Dataset entries
<<<<

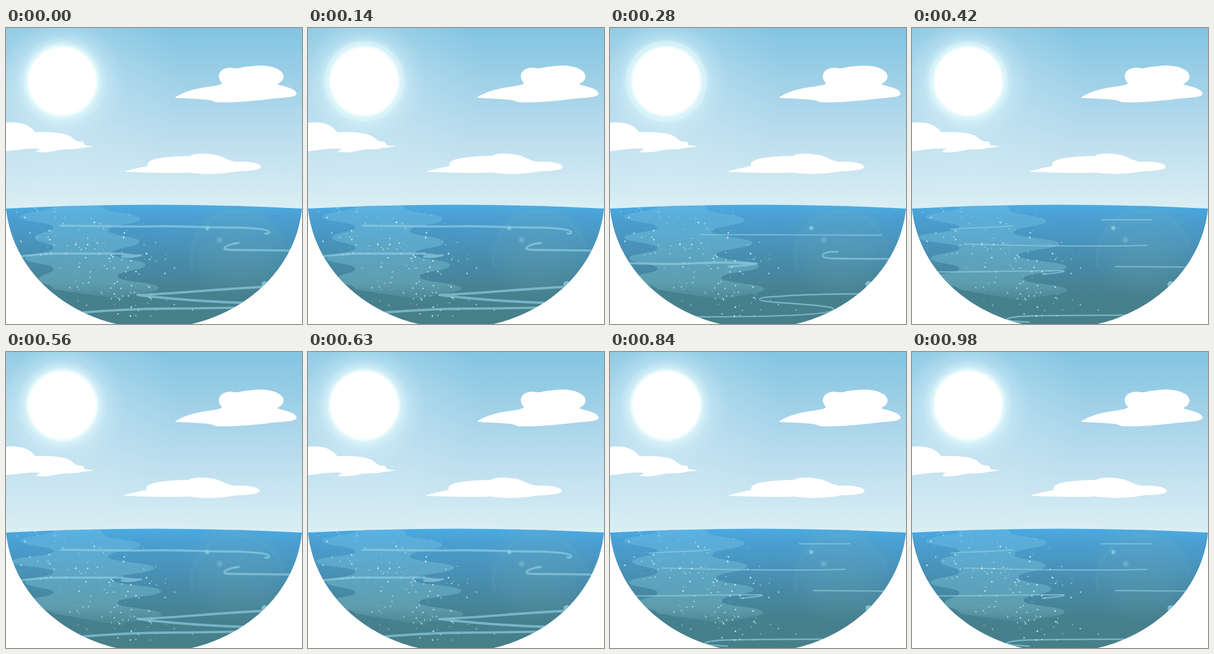
These frames come from a looping animation (500 by 500 pixels, 1010 ms). An HTML page with a canvas:

```html
<!DOCTYPE html>
<html lang="en">
<head>
<meta charset="utf-8">
<title>Sunlit sea</title>
<style>
html, body { margin: 0; width: 100%; height: 100%; overflow: hidden; background: #fff; }
canvas { display: block; width: 100%; height: 100%; }
</style>
</head>
<body>
<canvas id="stage" width="500" height="500"></canvas>
<script>
const ctx = document.getElementById('stage').getContext('2d');
const LOOP = 1010;
const BEAT = 70;
const TURN = Math.PI * 2;

const clouds = {
  right: new Path2D('M286 117C300 107 325 101 345 99C356 97 363 96 365 93C355 84 358 67 380 67C394 70 395 66 410 65C440 60 468 67 469 82C468 90 462 92 458 95C470 99 490 102 491 111C489 118 470 117 445 120C420 123 380 127 353 125C348 120 320 120 286 118Z'),
  left: new Path2D('M0 160C15 158 27 160 37 165C47 171 48 175 50 176C70 175 95 176 107 182C118 189 116 192 130 192L133 198L149 200L125 203C115 206 105 204 90 206C75 210 60 211 50 209L58 204C40 202 20 206 0 208Z'),
  middle: new Path2D('M202 242C215 238 230 235 240 233C235 222 260 217 312 216C315 211 345 211 360 216C372 220 378 225 390 226C410 225 431 228 431 235C428 242 400 241 385 243C365 247 340 248 310 244C280 246 240 244 202 243Z')
};

const sea = new Path2D('M0 305Q250 292 500 305A251 222 0 0 1 0 305Z');

// three wave drawings, as path and line width
const waves = [
  [
    ['M92 334C150 334 200 336 250 335S350 338 390 337C420 338 442 340 444 344Q446 348 438 347', 3.6],
    ['M490 376L400 375C380 375 368 375 369 372Q371 366 393 363', 3.6],
    ['M14 387C40 384 60 381 90 381S160 381 190 381L222 385Q208 388 196 386L228 384', 3.4],
    ['M450 437C370 439 290 449 222 451C280 458 350 463 420 465', 3.8],
    ['M110 482C160 478 220 474 270 474S360 473 420 472', 3.8]
  ],
  [
    ['M152 349L458 350', 1.8],
    ['M485 390C440 390 400 390 372 389C360 388 357 386 360 382Q366 377 385 378', 2.8],
    ['M8 397C50 397 90 400 130 398S200 395 248 398Q225 402 200 403', 3.6],
    ['M440 449C380 449 330 450 290 453C240 455 240 461 290 464C330 467 380 470 378 475C375 488 200 488 110 488', 2.3]
  ],
  [
    ['M320 324L405 324', 2],
    ['M66 340C90 337 130 338 170 334', 2],
    ['M88 365C150 366 200 368 250 368S350 369 397 367', 2],
    ['M344 403L478 404', 2.2],
    ['M44 412C110 412 180 410 255 410Q266 412 220 416', 2.2],
    ['M390 485C310 485 230 485 185 487C155 490 155 493 170 495L198 497', 2.4]
  ]
].map(set => set.map(([d, width]) => [new Path2D(d), width]));

function random(seed) {
  const n = Math.sin(seed * 127.1) * 43758.5453;
  return n - Math.floor(n);
}

// a band of glitter running down and to the right
const sparkles = Array.from({ length: 150 }, (_, i) => {
  const y = 303 + random(i + 1) * 185;
  const spread = random(i + 300) + random(i + 600) - 1;
  return { x: 105 + (y - 303) * .62 + spread * 125, y, strength: random(i + 900) };
});

function fade(gradient, stops) {
  stops.forEach(([at, color]) => gradient.addColorStop(at, color));
  return gradient;
}

const vertical = (y0, y1, stops) => fade(ctx.createLinearGradient(0, y0, 0, y1), stops);
const radial = (x, y, r, stops) => fade(ctx.createRadialGradient(x, y, 0, x, y, r), stops);

function disc(x, y, r, fill) {
  ctx.fillStyle = fill;
  ctx.beginPath();
  ctx.arc(x, y, r, 0, TURN);
  ctx.fill();
}

function glow(x, y, r, rgb, alpha) {
  disc(x, y, r, radial(x, y, r, [[0, `rgba(${rgb},${alpha})`], [1, `rgba(${rgb},0)`]]));
}

const skyFill = vertical(0, 305, [[0, '#82c4e1'], [.33, '#a2d2e8'], [.66, '#c0e0ef'], [1, '#dbeff4']]);
const seaFill = vertical(298, 500, [[0, '#4aabe3'], [.1, '#4aa0d3'], [.3, '#4994bd'], [.55, '#4788a2'], [.75, '#46808e'], [1, '#477f88']]);
const glitterFill = vertical(298, 464, [[0, 'rgba(122,200,232,.3)'], [.3, 'rgba(122,200,226,.4)'], [.8, 'rgba(126,192,205,.42)'], [1, 'rgba(126,192,205,.04)']]);
const sunFill = radial(95, 90, 104, [[0, '#fff'], [.58, 'rgba(232,250,253,.75)'], [.75, 'rgba(215,242,250,.28)'], [1, 'rgba(215,242,250,0)']]);

function drawSky(phase) {
  ctx.fillStyle = skyFill;
  ctx.fillRect(0, 0, 500, 305);
  glow(95, 90, 200, '230,246,252', .4);
  disc(95, 90, 104, sunFill);
  disc(95, 90, 64.5 + 4 * Math.sin(phase), 'rgba(218,247,251,.55)');
  disc(95, 90, 60, 'rgba(240,253,254,.8)');
  disc(95, 90, 57, '#fff');
  ctx.fillStyle = '#fff';
  ctx.fill(clouds.right);
  ctx.fill(clouds.left);
  ctx.save();
  ctx.translate(1.2 * Math.cos(phase) - 1.4, 0);
  ctx.fill(clouds.middle);
  ctx.restore();
}

// even rows are tips, odd rows are notches
function rightPoint(row, sway) {
  const x = row % 2 ? 160 + 4 * row : 216 + 5.5 * row + 15 * sway * Math.sin((row - 2) / 2);
  return [x, 285 + 19.5 * row + 2 * sway];
}

function leftPoint(row, sway) {
  const x = row % 2 ? 80 : 20 + 2 * row - 20 * sway * Math.sin((row - 2) * Math.PI / 4) ** 2;
  return [x, 284 + 17.5 * row];
}

function edge(points) {
  ctx.lineTo(...points[0]);
  for (let i = 1; i < points.length; i++) {
    const [x0, y0] = points[i - 1];
    const [x1, y1] = points[i];
    const y = (y0 + y1) / 2;
    ctx.bezierCurveTo(x0, y, x1, y, x1, y1);
  }
}

function drawGlitter(sway) {
  const rows = Array.from({ length: 9 }, (_, i) => i + 1);
  ctx.fillStyle = glitterFill;
  ctx.beginPath();
  ctx.moveTo(80, 298);
  ctx.lineTo(160, 298);
  edge(rows.map(row => rightPoint(row, sway)));
  edge(rows.map(row => leftPoint(row, sway)).reverse());
  ctx.fill();
}

function drawFlare() {
  disc(390, 367, 92, radial(390, 367, 92, [[0, 'rgba(125,180,180,.2)'], [.6, 'rgba(125,180,185,.13)'], [1, 'rgba(125,180,185,0)']]));
  ctx.strokeStyle = 'rgba(140,195,195,.06)';
  ctx.lineWidth = 6;
  ctx.beginPath();
  ctx.arc(391, 388, 78, Math.PI * .92, Math.PI * 1.95);
  ctx.stroke();
  glow(340, 338, 5, '185,230,240', .8);
  glow(361, 358, 7, '150,210,225', .5);
  disc(437, 433, 5.5, 'rgba(145,205,220,.8)');
}

function drawWaves(set) {
  ctx.strokeStyle = 'rgba(143,206,226,.68)';
  ctx.lineCap = ctx.lineJoin = 'round';
  for (const [path, width] of set) {
    ctx.lineWidth = width;
    ctx.stroke(path);
  }
}

function drawSea(sway, set) {
  ctx.save();
  ctx.clip(sea);
  ctx.fillStyle = seaFill;
  ctx.fillRect(0, 290, 500, 210);
  drawGlitter(sway);
  drawFlare();
  drawWaves(set);
  for (const { x, y, strength } of sparkles) {
    disc(x, y, .7 + strength * .6, `rgba(225,248,252,${.4 + strength * .5 - sway * .05})`);
  }
  ctx.restore();
}

function draw(time) {
  // every sixth beat holds the previous picture
  const beat = Math.floor(time % LOOP / BEAT);
  const shown = beat % 6 === 1 ? beat - 1 : beat;
  const phase = shown * BEAT / LOOP * TURN;
  const set = Math.max(0, Math.min(6, Math.floor(beat / 2)) - 1) % 3;
  ctx.clearRect(0, 0, 500, 500);
  drawSky(phase);
  drawSea(-Math.cos(phase), waves[set]);
}

const begin = performance.now();
function tick() {
  draw(performance.now() - begin);
  requestAnimationFrame(tick);
}
tick();
</script>
</body>
</html>
```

>>>>

• **AIM OF THE EXERCISE**
For each line in the data that holds the word "leftPoint", copy the line.

• **EXERCISE SOLUTION**
function leftPoint(row, sway) {
  edge(rows.map(row => leftPoint(row, sway)).reverse());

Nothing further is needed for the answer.